(Data excerpts)
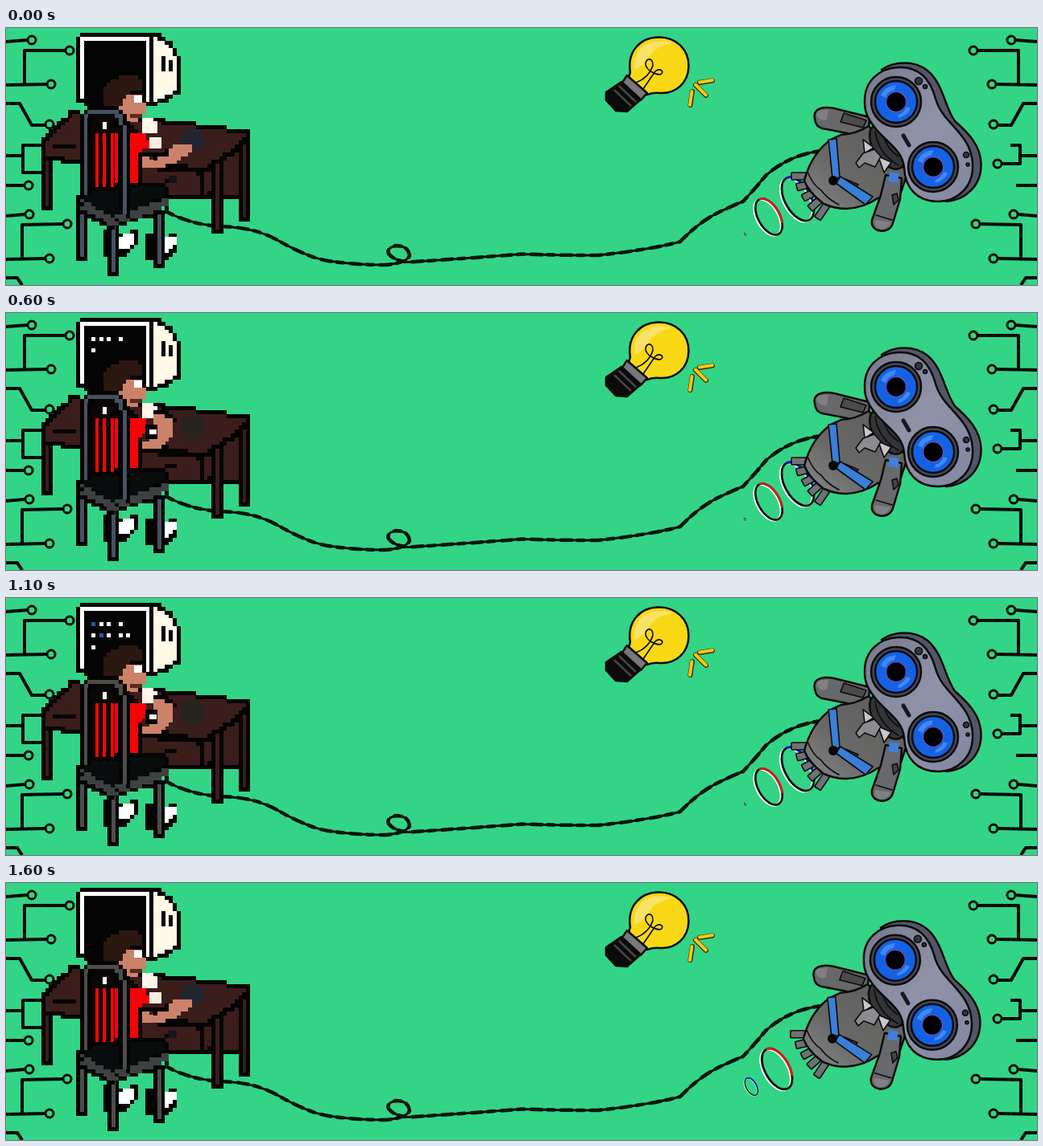
An HTML page that plays this animation: 1280x320 px, repeating every 1700 ms.

```html
<!DOCTYPE html>
<html lang="en">
<head>
<meta charset="utf-8">
<title>Coder and robot</title>
<style>
html, body { margin: 0; width: 100%; height: 100%; overflow: hidden; background: #33d485; }
svg { display: block; width: 1280px; height: 320px; }
.wire { fill: none; stroke: #050a07; stroke-width: 4; stroke-linejoin: round; }
.wire circle { stroke-width: 3; }
.ink { stroke: #0b0b0d; stroke-width: 2.5; stroke-linejoin: round; stroke-linecap: round; }
.thin { stroke-width: 1.6; }
.none { fill: none; }
.pixels { shape-rendering: crispEdges; }
</style>
</head>
<body>
<svg viewBox="0 0 1280 320">
  <defs>
    <linearGradient id="face" x1="0" y1="0" x2="1" y2="1">
      <stop offset="0" stop-color="#777a8c"/>
      <stop offset=".5" stop-color="#9093a8"/>
      <stop offset="1" stop-color="#8286a0"/>
    </linearGradient>
    <linearGradient id="metal" x1="0" y1="1" x2="1" y2="0">
      <stop offset="0" stop-color="#858589"/>
      <stop offset=".4" stop-color="#686967"/>
      <stop offset="1" stop-color="#5c5d5b"/>
    </linearGradient>
    <g id="eye">
      <circle r="31" fill="#444753" class="ink"/>
      <circle r="26" fill="#1462e4" class="ink"/>
      <path d="M-19-8Q-14-20 0-21L-2-15Q-11-13-13-5ZM18 8Q13 18 2 20L3 16Q10 13 13 6Z" fill="#3f89f6"/>
      <circle r="12.500" fill="#000" stroke="#5a4fc4" stroke-width="1.500"/>
    </g>
    <path id="cable" d="M200 229Q225 243 262 247Q305 247 335 263Q375 286 400 290Q435 295 470 295Q496 293 501 284Q500 271 484 271Q472 274 475 281Q482 290 500 291.500Q570 287 640 281.500Q690 283 735 283Q800 276 837 266Q858 244 880 232Q900 222 915 216Q930 200 943 184Q972 158 1012 153"/>
    <g id="tracks" class="wire">
      <path d="M0 17L27 15M74 28H23V70M0 71L51 70M0 94H17L32 121H49M0 234L24 232M71 244L20 245V287M0 288L49 287M0 311H14L20 320M0 159H21"/>
      <circle cx="32" cy="15" r="5"/><circle cx="79" cy="28" r="5"/>
      <circle cx="56" cy="70" r="5"/><circle cx="54" cy="120" r="5"/>
      <circle cx="29" cy="232" r="5"/><circle cx="76" cy="244" r="5"/>
      <circle cx="54" cy="287" r="5"/>
    </g>
  </defs>

  <use href="#tracks"/>
  <use href="#tracks" transform="matrix(-1 0 0 1 1280 0)"/>
  <g class="wire">
    <path d="M44 146H21V180H44M0 196H23M1247 146H1259V169H1236M1280 196H1254"/>
    <circle cx="28" cy="196" r="5"/><circle cx="1231" cy="169" r="5"/>
  </g>

  <g fill="none" stroke="#06140d" stroke-linecap="round">
    <use href="#cable" stroke-width="3"/>
    <use href="#cable" stroke-width="4.500" stroke-dasharray="8 9 13 7"/>
  </g>

  <g class="pixels" id="scene">
    <g id="desk" fill="#3b1d1b" stroke="#050404">
      <polygon points="262,166 299,142 299,212 262,212"/>
      <polygon points="46,138 56,138 56,224 46,224"/>
      <polygon points="258,168 267,168 267,252 258,252"/>
      <polygon points="291,130 300,130 300,238 291,238"/>
      <polygon points="162,168 247,178 258,172 258,206 240,210 165,210"/>
      <polygon points="48,138 82,106 175,114 300,129 300,138 268,162 246,176 170,168 86,166 48,162"/>
      <polyline points="60,146 85,146"/>
      <polyline points="170,172 245,180 245,208"/>
      <polyline points="202,190 210,190"/>
    </g>
    <g id="monitor" stroke="#050404">
      <polygon fill="#fff9e8" points="181,8 190,9 205,22 213,36 213,78 200,89 181,94"/>
      <polygon fill="#fff" points="95,8 181,8 181,94 97,94 90,89 90,14"/>
      <polygon fill="#050404" points="100,18 171,18 171,89 100,89"/>
      <polyline points="180,8 180,94"/>
      <polyline points="194,36 194,53"/>
      <polyline points="204,40 204,53"/>
    </g>
    <g id="person">
      <polygon fill="#2c1711" points="121,97 121,76 132,64 150,59 164,59 169,66 169,80 155,84 155,97 150,105 138,97"/>
      <polygon fill="#cb826a" points="149,84 158,80 173,80 173,104 164,116 150,116 139,102 145,90"/>
      <polyline stroke="#050404" points="156,82 171,82 171,92"/>
      <rect fill="#fff" x="159" y="84" width="10" height="9"/>
      <polyline stroke="#5d2a20" points="156,110 166,110"/>
      <polygon fill="#fff5e8" points="169,112 183,112 188,121 188,131 169,131"/>
      <polygon fill="#0b0707" points="101,112 135,103 152,117 168,131 168,202 97,208"/>
      <polygon fill="#f50407" points="150,132 174,132 178,147 164,154 164,199 154,199"/>
      <polyline stroke="#050404" points="151,156 151,202"/>
      <path stroke="#f50407" stroke-width="4.800" d="M113 131V199M122 131V199M132 131V199M137 131V199"/>
      <rect fill="#fff" x="120" y="117" width="5" height="9"/>
    </g>
    <g id="chair" stroke="currentColor">
      <polygon fill="#080c0c" stroke="#050404" points="92,204 160,195 197,196 200,210 160,230 132,238 92,216"/>
      <polygon id="shoe" fill="#050404" stroke="none" points="122,251 137,251 144,256 162,251 162,270 148,286 122,286"/>
      <polygon fill="#fff" stroke="none" points="138,263 146,258 160,254 160,265 149,276 138,276"/>
      <polygon fill="#050404" stroke="none" points="174,255 189,255 196,260 214,255 214,274 200,290 174,290"/>
      <polygon fill="#fff" stroke="none" points="190,267 198,262 212,258 212,269 201,280 190,280"/>
      <path stroke="#050404" stroke-width="14" d="M94 222V290M133 242V309M190 232V299"/>
      <path stroke-width="5" d="M94 222V285M133 242V304M190 232V294"/>
      <polyline stroke="#050404" points="90,210 90,226 112,239 132,247 154,239 198,226"/>
      <polyline stroke="#3e4141" points="95,217 132,238 154,231 198,216"/>
      <polyline stroke="#3e4141" points="95,222 132,243 154,236 198,221"/>
      <polyline stroke="#050404" points="102,101 92,111 92,208"/>
      <polyline stroke="#050404" points="105,98 135,98 146,110 152,132 152,232"/>
      <polyline points="97,206 97,112 106,103 134,103 143,113 147,133 147,229"/>
      <polyline stroke="#050404" points="102,206 102,120 110,109"/>
      <polyline stroke="#050404" points="133,112 141,124 141,226"/>
    </g>
  </g>
  <g class="pixels" id="code"></g>
  <g class="pixels" id="reach">
    <polygon fill="#22252e" points="222,127 240,125 245,134 243,151 225,154 217,142"/>
    <polygon fill="#cb826a" points="168,158 183,163 197,159 207,147 216,142 232,147 232,155 218,161 205,170 183,176 168,172"/>
    <polyline stroke="#050404" points="166,157 185,160 200,154"/>
    <polygon fill="#f4eee4" points="178,136 192,136 192,151 180,151"/>
    <rect fill="#14141c" x="202" y="184" width="10" height="9"/>
  </g>
  <g class="pixels" id="type">
    <polygon fill="#29231e" points="220,127 238,124 245,134 243,153 228,160 216,149"/>
    <polygon fill="#cb826a" points="183,126 200,126 208,133 208,149 198,163 186,171 168,169 168,160 183,155"/>
    <polyline stroke="#050404" points="183,124 200,124 208,132"/>
    <polyline stroke="#050404" points="168,173 188,173 199,166"/>
    <rect fill="#050404" x="173" y="139" width="15" height="18"/>
    <rect fill="#fff" x="178" y="145" width="9" height="6"/>
  </g>

  <g id="bulb">
    <path d="M775 55C771 29 787 12 810 11.500C832 11 848 27 847.500 48C847 68 832 82 812 81Q804 80 796 83L773 62Z" fill="#f8d814" class="ink"/>
    <path d="M780 48Q780 23 804 17Q818 15 827 19Q806 23 798 36Q791 48 781 52Z" fill="#f8e268"/>
    <path d="M782 68Q798 62 803 47C804 36 794 37 794 45C795 53 806 58 812 58C819 55 812 49 806 54L791 76" class="ink thin none"/>
    <path d="M771 59L796 81L788 90L765 68Z" fill="#78777a" class="ink"/>
    <path d="M764 67L788 89L771 104L757 103L745 90V80Z" fill="#0b0b0b" class="ink"/>
    <path d="M761 72L782 92M755 77L776 97" stroke="#494545" stroke-width="2.500"/>
    <path id="rays" d="M861 68L877 65.500M856 71L869 84M852 79L849.500 96" stroke="#332c08" stroke-width="6" stroke-linecap="round"/>
    <path d="M861 67.500L877 65M856 70.500L869 83.500M851.500 79L849 96" stroke="#f8c912" stroke-width="4" stroke-linecap="round"/>
  </g>

  <g id="robot">
    <g id="rings" fill="none"></g>
    <g id="feet" fill="#707075" class="ink thin"></g>
    <g class="ink">
      <path d="M1004 113C1001 101 1013 97 1028 100L1072 111L1070 139L1044 131L1013 125Q1005 123 1004 113Z" fill="#67686a"/>
      <path d="M1040 106L1068 115L1064 124L1036 117Z" fill="#4b4b4b" class="thin"/>
      <path d="M1037 133Q1055 132 1071 122L1119 180L1111 205L1082 212Q1065 224 1043 225Q1026 225 1014 218Q996 204 991 190Q1000 156 1024 139Z" fill="url(#metal)"/>
      <path d="M1092 183L1112 187L1110 213L1101 243C1097 258 1072 255 1075 239L1086 208Z" fill="#68696c"/>
      <path d="M1100 208L1106 206L1108 214L1102 220Z" fill="#454545" class="thin"/>
      <path d="M1080 233L1100 239" class="none thin"/>
    </g>
    <path d="M1006 106Q1010 101 1021 102L1019 114Q1008 117 1006 106ZM1079 239L1098 242Q1094 252 1084 250Q1077 247 1079 239Z" fill="#929297" opacity=".6"/>
    <ellipse cx="1094" cy="148" rx="17" ry="31" transform="rotate(-32 1094 148)" fill="#343436" class="ink"/>
    <path d="M1079 129Q1083 157 1108 171M1089 133Q1093 150 1108 160" class="ink thin none"/>
    <g class="ink thin">
      <path d="M1064 139L1077 149L1066 156ZM1083 160L1099 167L1090 180Z" fill="#c7c7c9"/>
      <path d="M1064 156L1078 151L1086 160L1079 173L1066 168L1059 174L1055 168Z" fill="#8b8b90"/>
      <path d="M1042 188L1058 195L1049 204L1038 199Z" fill="#444"/>
      <path d="M1021 139L1031 138L1035 186L1026 188ZM1030 193L1036 185L1076 210L1067 220Z" fill="#397ed7"/>
      <path d="M995 179Q1002 196 1012 202Q1020 213 1034 220" class="none"/>
    </g>
    <circle cx="1027" cy="190" r="6" fill="#080809"/>
    <rect x="1096" y="180" width="12" height="12" fill="#3f7fdc" transform="rotate(8 1102 186)"/>
    <path d="M1087 52C1102 41 1128 40 1144 53C1164 70 1165 98 1178 116C1194 130 1210 146 1210.500 169C1211 196 1192 214 1167 216L1130 197L1100 70Z" fill="#535666" class="ink"/>
    <path d="M1066 93C1065 67 1083 50 1108 49C1132 48 1147 62 1154 88C1162 119 1199 131 1200 170C1201 198 1181 216 1157 216C1131 216 1116 199 1115 174C1113 153 1096 144 1081 127C1071 115 1066 106 1066 93Z" fill="url(#face)" class="ink"/>
    <use href="#eye" x="1105" y="92"/>
    <use href="#eye" x="1151" y="173"/>
    <path d="M1114 134L1121 146" stroke="#17171d" stroke-width="5" stroke-linecap="round"/>
    <g fill="#33343e" class="ink thin">
      <circle cx="1133" cy="66" r="4.500"/><circle cx="1141" cy="73" r="2.500"/>
      <circle cx="1192" cy="158" r="3.500"/><circle cx="1194" cy="170" r="2"/>
    </g>
  </g>
</svg>

<script>
const $ = id => document.getElementById(id);
const show = (el, on) => { el.style.display = on ? '' : 'none'; };
const clamp = (v, lo, hi) => Math.min(hi, Math.max(lo, v));
function make(tag, attrs, parent) {
  const el = document.createElementNS('http://www.w3.org/2000/svg', tag);
  for (const k in attrs) el.setAttribute(k, attrs[k]);
  if (parent) parent.append(el);
  return el;
}

// Pixel art: snap polygons and polylines to a coarse grid.
const CELL = 4.8, LEFT = 0.6, TOP = 1.2;
const cellPath = set => [...set].map(k => {
  const [c, r] = k.split(',');
  return `M${(LEFT + c * CELL).toFixed(1)} ${(TOP + r * CELL).toFixed(1)}h5v5h-5z`;
}).join('');

function fillCells(pts) {
  const set = new Set();
  for (let r = 0; r < 66; r++) for (let c = 0; c < 66; c++) {
    const x = LEFT + (c + .5) * CELL, y = TOP + (r + .5) * CELL;
    let hit = false;
    pts.forEach((a, i) => {
      const b = pts[(i + 1) % pts.length];
      if (a.y > y !== b.y > y && x < (b.x - a.x) * (y - a.y) / (b.y - a.y) + a.x) hit = !hit;
    });
    if (hit) set.add(c + ',' + r);
  }
  return set;
}
function edgeCells(pts) {
  const set = new Set();
  pts.slice(1).forEach((b, i) => {
    const a = pts[i], n = Math.ceil(Math.hypot(b.x - a.x, b.y - a.y) / 3);
    for (let j = 0; j <= n; j++) {
      const x = a.x + (b.x - a.x) * j / n, y = a.y + (b.y - a.y) * j / n;
      set.add(Math.floor((x - LEFT) / CELL) + ',' + Math.floor((y - TOP) / CELL));
    }
  });
  return set;
}
document.querySelectorAll('.pixels polygon, .pixels polyline').forEach(el => {
  const pts = [...el.points], { fill, stroke } = getComputedStyle(el);
  const closed = el.tagName === 'polygon';
  const inherits = !el.hasAttribute('stroke') && el.closest('#chair');
  const parts = [];
  if (closed) parts.push(make('path', { d: cellPath(fillCells(pts)), fill, stroke: 'none' }));
  if (stroke !== 'none') parts.push(make('path', {
    d: cellPath(edgeCells(closed ? [...pts, pts[0]] : pts)),
    fill: inherits ? 'currentColor' : stroke, stroke: 'none'
  }));
  el.replaceWith(...parts);
});

// Typed characters: three rows, with a gap after the third column.
const glyphs = [4, 5, 1].flatMap((len, row) => Array.from({ length: len }, (_, col) =>
  make('rect', { x: 106 + col * 9.6 + (col > 2 ? CELL : 0), y: 30 + row * 14.4, width: 5, height: 5 }, $('code'))));

function drawCode(n) {
  glyphs.forEach((el, i) => {
    show(el, i < n);
    el.setAttribute('fill', i % 5 === 0 && n >= 6 + i * .8 ? '#1a5fb4' : '#fff');
  });
}

// Fanned thruster fins.
for (let i = 0; i < 5; i++)
  make('rect', { x: -3, y: -5, width: 21, height: 9, rx: 1,
    transform: `translate(${993 + 6 * i} ${184 + 9.5 * i}) rotate(${180 - 14 * i})` }, $('feet'));

// Exhaust rings leave every half cycle, alternating in colour, and shrink with age.
const rings = [0, 1, 2].map(() => {
  const g = make('g', {}, $('rings'));
  return { g, halo: make('ellipse', { stroke: '#fff' }, g), rim: make('ellipse', { stroke: '#08110d' }, g),
    tint: make('path', {}, g) };
});
function drawRing({ g, halo, rim, tint }, u, color) {
  const rx = 16 * (1 - (u / 2.05) ** 2.5), ry = rx * 1.85, w = clamp(rx / 5, .8, 2.8);
  g.setAttribute('transform', `translate(${983 - 39 * u + 3 * u * u} ${213 + 22 * u}) rotate(-29)`);
  g.setAttribute('stroke-width', w);
  for (const el of [halo, rim]) {
    el.setAttribute('rx', rx);
    el.setAttribute('ry', ry);
  }
  halo.setAttribute('cx', -w * .7);
  tint.setAttribute('d', `M0 ${-ry}A${rx} ${ry} 0 0 1 ${rx * .8} ${ry * .6}`);
  tint.setAttribute('stroke', color);
}

const LOOP = 1700, STEP = 100, HOVER = 550, POSES = 6;
let last = -1;

function draw(step) {
  const pose = Math.floor(step * STEP % HOVER / HOVER * POSES);
  const angle = -.23 - pose * 2 * Math.PI / POSES;
  $('robot').setAttribute('transform', `translate(${-3.8 + 4 * Math.cos(angle)} ${.9 + 4 * Math.sin(angle)})`);
  rings.forEach((ring, i) => {
    const age = pose % 3 + 3 * i;
    show(ring.g, age <= POSES);
    if (age <= POSES) drawRing(ring, age / 3, (pose - age) % POSES === 0 ? '#1016d8' : '#e01818');
  });

  const reaching = step < 2 || step > 12;
  show($('reach'), reaching);
  show($('type'), !reaching);
  $('scene').style.color = step % 6 || step > 6 ? '#4c4c4c' : '#465060';
  drawCode(step > 14 ? 0 : clamp(Math.round(1.2 * step - 2.5), 0, glyphs.length));
}
function tick() {
  const step = Math.floor(performance.now() % LOOP / STEP);
  if (step !== last) draw(last = step);
  requestAnimationFrame(tick);
}
tick();
</script>
</body>
</html>
```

--- Exercise details ---
Search the entries for the string "rings" and collect each line that has it.

--- Final answer ---
    <g id="rings" fill="none"></g>
// Exhaust rings leave every half cycle, alternating in colour, and shrink with age.
const rings = [0, 1, 2].map(() => {
  const g = make('g', {}, $('rings'));
  rings.forEach((ring, i) => {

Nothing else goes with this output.